Tasmania’s top 10 economic contributors are (in order) processed metals, tourism, manufactured goods, wood and paper, minerals (copper, zinc, and lead ore), seafood, meat (beef and lamb), dairy products, fruit, vegetables, beer and wine, and information/communication technology. We spent quite a bit of time exploring the photographic opportunities of seafood and agricultural products.
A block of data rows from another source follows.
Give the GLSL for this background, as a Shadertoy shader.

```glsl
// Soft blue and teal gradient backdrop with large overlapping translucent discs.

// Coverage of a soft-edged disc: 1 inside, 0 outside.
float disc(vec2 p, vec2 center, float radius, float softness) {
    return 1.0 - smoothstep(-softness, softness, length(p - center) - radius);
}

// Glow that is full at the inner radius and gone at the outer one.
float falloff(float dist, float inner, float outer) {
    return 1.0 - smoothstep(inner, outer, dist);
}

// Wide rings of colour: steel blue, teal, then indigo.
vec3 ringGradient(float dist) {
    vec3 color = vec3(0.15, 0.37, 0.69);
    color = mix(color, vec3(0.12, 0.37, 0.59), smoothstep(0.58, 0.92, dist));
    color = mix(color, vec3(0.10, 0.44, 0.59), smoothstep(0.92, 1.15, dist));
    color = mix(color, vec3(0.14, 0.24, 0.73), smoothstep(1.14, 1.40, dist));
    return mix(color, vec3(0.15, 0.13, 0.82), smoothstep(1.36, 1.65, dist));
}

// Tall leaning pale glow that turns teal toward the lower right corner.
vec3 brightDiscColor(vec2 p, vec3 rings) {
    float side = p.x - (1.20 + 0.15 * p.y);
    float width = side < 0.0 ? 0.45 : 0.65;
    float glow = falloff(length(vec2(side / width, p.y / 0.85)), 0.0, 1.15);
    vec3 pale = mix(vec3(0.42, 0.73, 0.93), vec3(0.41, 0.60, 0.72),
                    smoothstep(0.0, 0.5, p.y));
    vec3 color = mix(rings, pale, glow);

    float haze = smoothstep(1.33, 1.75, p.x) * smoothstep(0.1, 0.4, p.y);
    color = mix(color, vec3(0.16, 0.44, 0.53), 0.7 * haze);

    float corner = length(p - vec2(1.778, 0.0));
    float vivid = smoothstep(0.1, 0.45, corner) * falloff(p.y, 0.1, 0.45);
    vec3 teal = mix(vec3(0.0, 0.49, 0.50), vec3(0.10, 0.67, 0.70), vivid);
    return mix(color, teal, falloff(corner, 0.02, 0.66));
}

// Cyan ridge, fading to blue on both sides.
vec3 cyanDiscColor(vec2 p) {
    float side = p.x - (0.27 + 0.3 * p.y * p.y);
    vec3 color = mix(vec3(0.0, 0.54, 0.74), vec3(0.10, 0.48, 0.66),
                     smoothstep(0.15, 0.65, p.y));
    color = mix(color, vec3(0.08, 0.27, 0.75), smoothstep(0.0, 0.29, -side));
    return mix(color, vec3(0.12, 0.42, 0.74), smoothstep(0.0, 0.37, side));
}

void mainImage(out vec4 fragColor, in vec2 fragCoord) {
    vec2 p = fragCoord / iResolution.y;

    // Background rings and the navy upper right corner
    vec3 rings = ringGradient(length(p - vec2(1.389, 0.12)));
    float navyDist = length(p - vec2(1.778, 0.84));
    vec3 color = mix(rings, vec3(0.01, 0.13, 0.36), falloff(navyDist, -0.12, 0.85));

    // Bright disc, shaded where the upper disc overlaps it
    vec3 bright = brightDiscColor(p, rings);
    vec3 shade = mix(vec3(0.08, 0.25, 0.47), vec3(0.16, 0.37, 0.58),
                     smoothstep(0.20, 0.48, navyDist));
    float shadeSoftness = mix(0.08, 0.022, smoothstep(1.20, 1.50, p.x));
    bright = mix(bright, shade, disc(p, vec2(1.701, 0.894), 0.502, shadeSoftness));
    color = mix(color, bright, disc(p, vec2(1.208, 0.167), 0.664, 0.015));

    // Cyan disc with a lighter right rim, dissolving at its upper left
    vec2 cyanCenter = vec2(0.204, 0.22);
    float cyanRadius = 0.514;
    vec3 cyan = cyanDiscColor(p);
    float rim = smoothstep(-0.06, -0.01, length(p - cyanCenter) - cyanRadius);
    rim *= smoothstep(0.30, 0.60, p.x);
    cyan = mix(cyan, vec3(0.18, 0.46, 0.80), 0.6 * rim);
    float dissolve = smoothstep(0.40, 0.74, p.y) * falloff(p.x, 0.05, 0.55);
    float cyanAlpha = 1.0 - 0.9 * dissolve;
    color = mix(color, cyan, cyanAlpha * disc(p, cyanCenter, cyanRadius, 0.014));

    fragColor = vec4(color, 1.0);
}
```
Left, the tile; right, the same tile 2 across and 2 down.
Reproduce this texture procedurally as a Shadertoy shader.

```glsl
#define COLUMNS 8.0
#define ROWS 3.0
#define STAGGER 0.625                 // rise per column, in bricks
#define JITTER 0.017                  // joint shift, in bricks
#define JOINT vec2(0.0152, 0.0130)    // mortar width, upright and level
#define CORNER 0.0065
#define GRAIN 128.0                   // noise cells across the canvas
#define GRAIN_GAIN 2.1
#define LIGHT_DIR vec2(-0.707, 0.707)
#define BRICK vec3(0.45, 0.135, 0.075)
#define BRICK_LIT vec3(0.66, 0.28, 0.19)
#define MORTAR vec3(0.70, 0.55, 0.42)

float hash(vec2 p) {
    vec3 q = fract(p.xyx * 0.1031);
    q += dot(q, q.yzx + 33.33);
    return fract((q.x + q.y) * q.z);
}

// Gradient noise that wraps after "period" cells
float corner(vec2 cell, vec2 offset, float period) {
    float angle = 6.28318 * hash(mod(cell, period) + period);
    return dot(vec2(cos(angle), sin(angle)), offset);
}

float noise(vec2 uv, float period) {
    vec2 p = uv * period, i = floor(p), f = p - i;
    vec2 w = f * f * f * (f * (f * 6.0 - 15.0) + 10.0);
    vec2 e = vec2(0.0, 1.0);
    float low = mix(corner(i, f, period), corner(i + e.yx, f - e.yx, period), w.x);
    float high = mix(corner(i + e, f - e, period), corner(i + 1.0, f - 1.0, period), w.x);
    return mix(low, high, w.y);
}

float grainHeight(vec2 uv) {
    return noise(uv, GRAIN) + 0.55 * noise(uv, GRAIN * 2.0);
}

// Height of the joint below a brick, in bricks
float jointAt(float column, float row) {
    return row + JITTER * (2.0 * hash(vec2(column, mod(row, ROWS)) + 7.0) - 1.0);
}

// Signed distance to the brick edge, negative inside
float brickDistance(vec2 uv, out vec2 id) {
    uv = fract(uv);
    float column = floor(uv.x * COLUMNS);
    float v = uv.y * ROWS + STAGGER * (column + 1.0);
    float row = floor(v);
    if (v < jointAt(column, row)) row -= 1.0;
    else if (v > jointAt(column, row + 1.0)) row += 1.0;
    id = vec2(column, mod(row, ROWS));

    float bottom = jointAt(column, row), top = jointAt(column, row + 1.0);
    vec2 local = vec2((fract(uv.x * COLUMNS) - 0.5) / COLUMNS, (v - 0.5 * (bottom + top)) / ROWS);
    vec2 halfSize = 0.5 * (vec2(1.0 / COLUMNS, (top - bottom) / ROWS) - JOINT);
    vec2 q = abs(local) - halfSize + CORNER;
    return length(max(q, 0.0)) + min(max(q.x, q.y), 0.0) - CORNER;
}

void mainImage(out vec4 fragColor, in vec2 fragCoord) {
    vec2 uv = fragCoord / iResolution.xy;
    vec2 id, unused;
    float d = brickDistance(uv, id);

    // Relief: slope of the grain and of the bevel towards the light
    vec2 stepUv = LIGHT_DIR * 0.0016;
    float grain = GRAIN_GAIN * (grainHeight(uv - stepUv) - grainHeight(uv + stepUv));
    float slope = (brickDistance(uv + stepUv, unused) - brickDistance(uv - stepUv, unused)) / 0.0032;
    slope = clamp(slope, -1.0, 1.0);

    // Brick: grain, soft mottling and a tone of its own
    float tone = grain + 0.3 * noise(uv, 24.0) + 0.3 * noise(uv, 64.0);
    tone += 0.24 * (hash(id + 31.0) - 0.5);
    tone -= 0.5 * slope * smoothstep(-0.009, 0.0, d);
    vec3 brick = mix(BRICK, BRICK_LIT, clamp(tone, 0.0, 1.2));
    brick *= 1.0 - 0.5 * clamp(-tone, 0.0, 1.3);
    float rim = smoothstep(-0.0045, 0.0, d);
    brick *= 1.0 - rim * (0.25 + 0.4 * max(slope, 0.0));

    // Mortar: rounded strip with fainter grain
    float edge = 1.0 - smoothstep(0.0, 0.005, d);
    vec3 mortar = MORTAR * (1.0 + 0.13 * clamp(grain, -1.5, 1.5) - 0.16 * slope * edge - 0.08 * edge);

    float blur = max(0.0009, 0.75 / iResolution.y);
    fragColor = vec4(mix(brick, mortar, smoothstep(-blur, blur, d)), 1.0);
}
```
There are also many opportunities to document the wood products, mining in the far west and manufacturing areas.
This company helped us locate and book several places during the busy period between Christmas and New Year’s.
This government website is all things Tasmanian wildlife, from basic descriptions through conservation status.
Recommended Camera Gear:
DSLR body (APS-C) at a minimum (second spare full frame DSLR recommended)
28-105 mm Zoom
100-400 mm Zoom
Optional 17-40 mm Zoom
Tripod not really needed with IS/VR lenses
External flash is +/-
Smartphone or small point and shoot camera.
Small backpack or large fanny pack
The usual stuff (memory cards, extra batteries, lens cleaning supplies, laptop and external hard drive)
We highly recommend Tasmania for anyone, even it’s your first trip “down under.”
Views of Nature Photography
Scenic photo ops abound as you travel the island.